* Information shown

┌────────

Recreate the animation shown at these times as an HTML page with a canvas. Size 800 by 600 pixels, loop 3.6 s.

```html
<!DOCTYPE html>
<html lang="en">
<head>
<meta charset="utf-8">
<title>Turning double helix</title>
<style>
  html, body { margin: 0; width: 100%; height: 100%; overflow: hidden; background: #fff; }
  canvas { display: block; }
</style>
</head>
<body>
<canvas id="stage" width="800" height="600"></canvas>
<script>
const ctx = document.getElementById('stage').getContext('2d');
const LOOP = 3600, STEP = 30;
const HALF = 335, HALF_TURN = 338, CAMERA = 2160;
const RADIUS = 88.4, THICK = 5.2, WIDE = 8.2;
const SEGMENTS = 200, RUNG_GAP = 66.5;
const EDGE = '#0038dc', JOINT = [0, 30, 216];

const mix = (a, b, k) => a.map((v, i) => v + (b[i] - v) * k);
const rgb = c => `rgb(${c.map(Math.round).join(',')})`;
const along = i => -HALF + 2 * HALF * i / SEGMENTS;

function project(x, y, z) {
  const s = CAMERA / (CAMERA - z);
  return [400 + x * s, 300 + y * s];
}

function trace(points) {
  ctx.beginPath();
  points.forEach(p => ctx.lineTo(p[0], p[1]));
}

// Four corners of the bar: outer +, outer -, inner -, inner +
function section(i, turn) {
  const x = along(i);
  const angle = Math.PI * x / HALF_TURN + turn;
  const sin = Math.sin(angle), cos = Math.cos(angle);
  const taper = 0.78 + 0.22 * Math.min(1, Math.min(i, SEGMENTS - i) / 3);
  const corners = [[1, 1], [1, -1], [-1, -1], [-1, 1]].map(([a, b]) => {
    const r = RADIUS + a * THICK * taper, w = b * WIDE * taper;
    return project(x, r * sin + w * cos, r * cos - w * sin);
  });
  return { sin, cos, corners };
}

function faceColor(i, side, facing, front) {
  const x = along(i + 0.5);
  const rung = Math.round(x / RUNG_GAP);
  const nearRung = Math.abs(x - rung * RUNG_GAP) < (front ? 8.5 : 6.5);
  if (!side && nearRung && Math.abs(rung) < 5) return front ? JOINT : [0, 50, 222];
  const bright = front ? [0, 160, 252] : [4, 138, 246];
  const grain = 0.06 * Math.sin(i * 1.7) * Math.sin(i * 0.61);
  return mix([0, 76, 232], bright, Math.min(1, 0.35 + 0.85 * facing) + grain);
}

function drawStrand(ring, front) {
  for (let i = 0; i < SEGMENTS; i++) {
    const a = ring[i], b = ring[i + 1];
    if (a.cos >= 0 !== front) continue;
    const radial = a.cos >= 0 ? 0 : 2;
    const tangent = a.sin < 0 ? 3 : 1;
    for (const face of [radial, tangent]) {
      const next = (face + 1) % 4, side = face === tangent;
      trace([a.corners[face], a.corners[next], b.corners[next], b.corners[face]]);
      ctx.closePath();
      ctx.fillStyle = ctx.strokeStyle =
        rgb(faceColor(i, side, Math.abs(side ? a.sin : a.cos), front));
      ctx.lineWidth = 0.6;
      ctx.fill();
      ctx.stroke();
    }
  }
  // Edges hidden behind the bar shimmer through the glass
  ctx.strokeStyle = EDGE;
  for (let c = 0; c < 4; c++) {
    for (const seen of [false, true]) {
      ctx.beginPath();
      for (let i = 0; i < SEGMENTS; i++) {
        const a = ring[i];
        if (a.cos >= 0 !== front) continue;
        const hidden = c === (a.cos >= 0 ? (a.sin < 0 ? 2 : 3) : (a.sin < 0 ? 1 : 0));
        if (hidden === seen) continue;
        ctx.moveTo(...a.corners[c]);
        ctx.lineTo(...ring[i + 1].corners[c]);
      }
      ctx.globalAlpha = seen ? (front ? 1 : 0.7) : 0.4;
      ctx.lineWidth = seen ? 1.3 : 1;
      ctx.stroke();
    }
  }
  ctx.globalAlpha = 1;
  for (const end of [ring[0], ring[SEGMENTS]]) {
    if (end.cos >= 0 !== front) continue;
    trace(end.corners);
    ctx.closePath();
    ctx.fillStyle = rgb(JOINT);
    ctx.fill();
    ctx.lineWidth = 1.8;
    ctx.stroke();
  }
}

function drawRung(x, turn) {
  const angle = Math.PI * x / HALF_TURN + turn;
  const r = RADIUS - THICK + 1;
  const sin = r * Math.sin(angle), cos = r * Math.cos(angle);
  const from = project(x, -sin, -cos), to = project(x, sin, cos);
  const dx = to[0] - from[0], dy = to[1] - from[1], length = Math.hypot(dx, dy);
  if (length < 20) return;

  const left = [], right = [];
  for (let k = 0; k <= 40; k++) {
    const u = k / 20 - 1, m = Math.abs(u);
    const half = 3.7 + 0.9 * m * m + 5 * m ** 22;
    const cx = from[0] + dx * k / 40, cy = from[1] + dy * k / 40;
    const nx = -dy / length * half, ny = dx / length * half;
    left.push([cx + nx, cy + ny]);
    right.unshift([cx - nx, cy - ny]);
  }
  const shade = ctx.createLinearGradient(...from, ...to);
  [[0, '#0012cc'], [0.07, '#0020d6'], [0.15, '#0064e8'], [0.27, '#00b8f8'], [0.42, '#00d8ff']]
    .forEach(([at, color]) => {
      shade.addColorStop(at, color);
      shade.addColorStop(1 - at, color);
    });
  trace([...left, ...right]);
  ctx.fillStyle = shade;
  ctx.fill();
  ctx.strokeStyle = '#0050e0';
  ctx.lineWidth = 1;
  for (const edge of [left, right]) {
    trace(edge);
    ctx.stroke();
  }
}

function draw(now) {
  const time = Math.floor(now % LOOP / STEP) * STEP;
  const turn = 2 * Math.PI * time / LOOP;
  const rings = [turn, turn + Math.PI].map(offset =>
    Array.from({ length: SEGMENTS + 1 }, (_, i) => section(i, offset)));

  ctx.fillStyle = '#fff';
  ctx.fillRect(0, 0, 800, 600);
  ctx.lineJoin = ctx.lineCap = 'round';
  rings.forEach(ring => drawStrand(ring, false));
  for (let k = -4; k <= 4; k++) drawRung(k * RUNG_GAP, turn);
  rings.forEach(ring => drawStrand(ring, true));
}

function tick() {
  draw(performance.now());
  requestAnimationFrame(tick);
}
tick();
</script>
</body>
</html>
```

└────────

* The problem
All of the records above should be copied exactly.

* Solution to this exercise
Recreate the animation shown at these times as an HTML page with a canvas. Size 800 by 600 pixels, loop 3.6 s.

```html
<!DOCTYPE html>
<html lang="en">
<head>
<meta charset="utf-8">
<title>Turning double helix</title>
<style>
  html, body { margin: 0; width: 100%; height: 100%; overflow: hidden; background: #fff; }
  canvas { display: block; }
</style>
</head>
<body>
<canvas id="stage" width="800" height="600"></canvas>
<script>
const ctx = document.getElementById('stage').getContext('2d');
const LOOP = 3600, STEP = 30;
const HALF = 335, HALF_TURN = 338, CAMERA = 2160;
const RADIUS = 88.4, THICK = 5.2, WIDE = 8.2;
const SEGMENTS = 200, RUNG_GAP = 66.5;
const EDGE = '#0038dc', JOINT = [0, 30, 216];

const mix = (a, b, k) => a.map((v, i) => v + (b[i] - v) * k);
const rgb = c => `rgb(${c.map(Math.round).join(',')})`;
const along = i => -HALF + 2 * HALF * i / SEGMENTS;

function project(x, y, z) {
  const s = CAMERA / (CAMERA - z);
  return [400 + x * s, 300 + y * s];
}

function trace(points) {
  ctx.beginPath();
  points.forEach(p => ctx.lineTo(p[0], p[1]));
}

// Four corners of the bar: outer +, outer -, inner -, inner +
function section(i, turn) {
  const x = along(i);
  const angle = Math.PI * x / HALF_TURN + turn;
  const sin = Math.sin(angle), cos = Math.cos(angle);
  const taper = 0.78 + 0.22 * Math.min(1, Math.min(i, SEGMENTS - i) / 3);
  const corners = [[1, 1], [1, -1], [-1, -1], [-1, 1]].map(([a, b]) => {
    const r = RADIUS + a * THICK * taper, w = b * WIDE * taper;
    return project(x, r * sin + w * cos, r * cos - w * sin);
  });
  return { sin, cos, corners };
}

function faceColor(i, side, facing, front) {
  const x = along(i + 0.5);
  const rung = Math.round(x / RUNG_GAP);
  const nearRung = Math.abs(x - rung * RUNG_GAP) < (front ? 8.5 : 6.5);
  if (!side && nearRung && Math.abs(rung) < 5) return front ? JOINT : [0, 50, 222];
  const bright = front ? [0, 160, 252] : [4, 138, 246];
  const grain = 0.06 * Math.sin(i * 1.7) * Math.sin(i * 0.61);
  return mix([0, 76, 232], bright, Math.min(1, 0.35 + 0.85 * facing) + grain);
}

function drawStrand(ring, front) {
  for (let i = 0; i < SEGMENTS; i++) {
    const a = ring[i], b = ring[i + 1];
    if (a.cos >= 0 !== front) continue;
    const radial = a.cos >= 0 ? 0 : 2;
    const tangent = a.sin < 0 ? 3 : 1;
    for (const face of [radial, tangent]) {
      const next = (face + 1) % 4, side = face === tangent;
      trace([a.corners[face], a.corners[next], b.corners[next], b.corners[face]]);
      ctx.closePath();
      ctx.fillStyle = ctx.strokeStyle =
        rgb(faceColor(i, side, Math.abs(side ? a.sin : a.cos), front));
      ctx.lineWidth = 0.6;
      ctx.fill();
      ctx.stroke();
    }
  }
  // Edges hidden behind the bar shimmer through the glass
  ctx.strokeStyle = EDGE;
  for (let c = 0; c < 4; c++) {
    for (const seen of [false, true]) {
      ctx.beginPath();
      for (let i = 0; i < SEGMENTS; i++) {
        const a = ring[i];
        if (a.cos >= 0 !== front) continue;
        const hidden = c === (a.cos >= 0 ? (a.sin < 0 ? 2 : 3) : (a.sin < 0 ? 1 : 0));
        if (hidden === seen) continue;
        ctx.moveTo(...a.corners[c]);
        ctx.lineTo(...ring[i + 1].corners[c]);
      }
      ctx.globalAlpha = seen ? (front ? 1 : 0.7) : 0.4;
      ctx.lineWidth = seen ? 1.3 : 1;
      ctx.stroke();
    }
  }
  ctx.globalAlpha = 1;
  for (const end of [ring[0], ring[SEGMENTS]]) {
    if (end.cos >= 0 !== front) continue;
    trace(end.corners);
    ctx.closePath();
    ctx.fillStyle = rgb(JOINT);
    ctx.fill();
    ctx.lineWidth = 1.8;
    ctx.stroke();
  }
}

function drawRung(x, turn) {
  const angle = Math.PI * x / HALF_TURN + turn;
  const r = RADIUS - THICK + 1;
  const sin = r * Math.sin(angle), cos = r * Math.cos(angle);
  const from = project(x, -sin, -cos), to = project(x, sin, cos);
  const dx = to[0] - from[0], dy = to[1] - from[1], length = Math.hypot(dx, dy);
  if (length < 20) return;

  const left = [], right = [];
  for (let k = 0; k <= 40; k++) {
    const u = k / 20 - 1, m = Math.abs(u);
    const half = 3.7 + 0.9 * m * m + 5 * m ** 22;
    const cx = from[0] + dx * k / 40, cy = from[1] + dy * k / 40;
    const nx = -dy / length * half, ny = dx / length * half;
    left.push([cx + nx, cy + ny]);
    right.unshift([cx - nx, cy - ny]);
  }
  const shade = ctx.createLinearGradient(...from, ...to);
  [[0, '#0012cc'], [0.07, '#0020d6'], [0.15, '#0064e8'], [0.27, '#00b8f8'], [0.42, '#00d8ff']]
    .forEach(([at, color]) => {
      shade.addColorStop(at, color);
      shade.addColorStop(1 - at, color);
    });
  trace([...left, ...right]);
  ctx.fillStyle = shade;
  ctx.fill();
  ctx.strokeStyle = '#0050e0';
  ctx.lineWidth = 1;
  for (const edge of [left, right]) {
    trace(edge);
    ctx.stroke();
  }
}

function draw(now) {
  const time = Math.floor(now % LOOP / STEP) * STEP;
  const turn = 2 * Math.PI * time / LOOP;
  const rings = [turn, turn + Math.PI].map(offset =>
    Array.from({ length: SEGMENTS + 1 }, (_, i) => section(i, offset)));

  ctx.fillStyle = '#fff';
  ctx.fillRect(0, 0, 800, 600);
  ctx.lineJoin = ctx.lineCap = 'round';
  rings.forEach(ring => drawStrand(ring, false));
  for (let k = -4; k <= 4; k++) drawRung(k * RUNG_GAP, turn);
  rings.forEach(ring => drawStrand(ring, true));
}

function tick() {
  draw(performance.now());
  requestAnimationFrame(tick);
}
tick();
</script>
</body>
</html>
```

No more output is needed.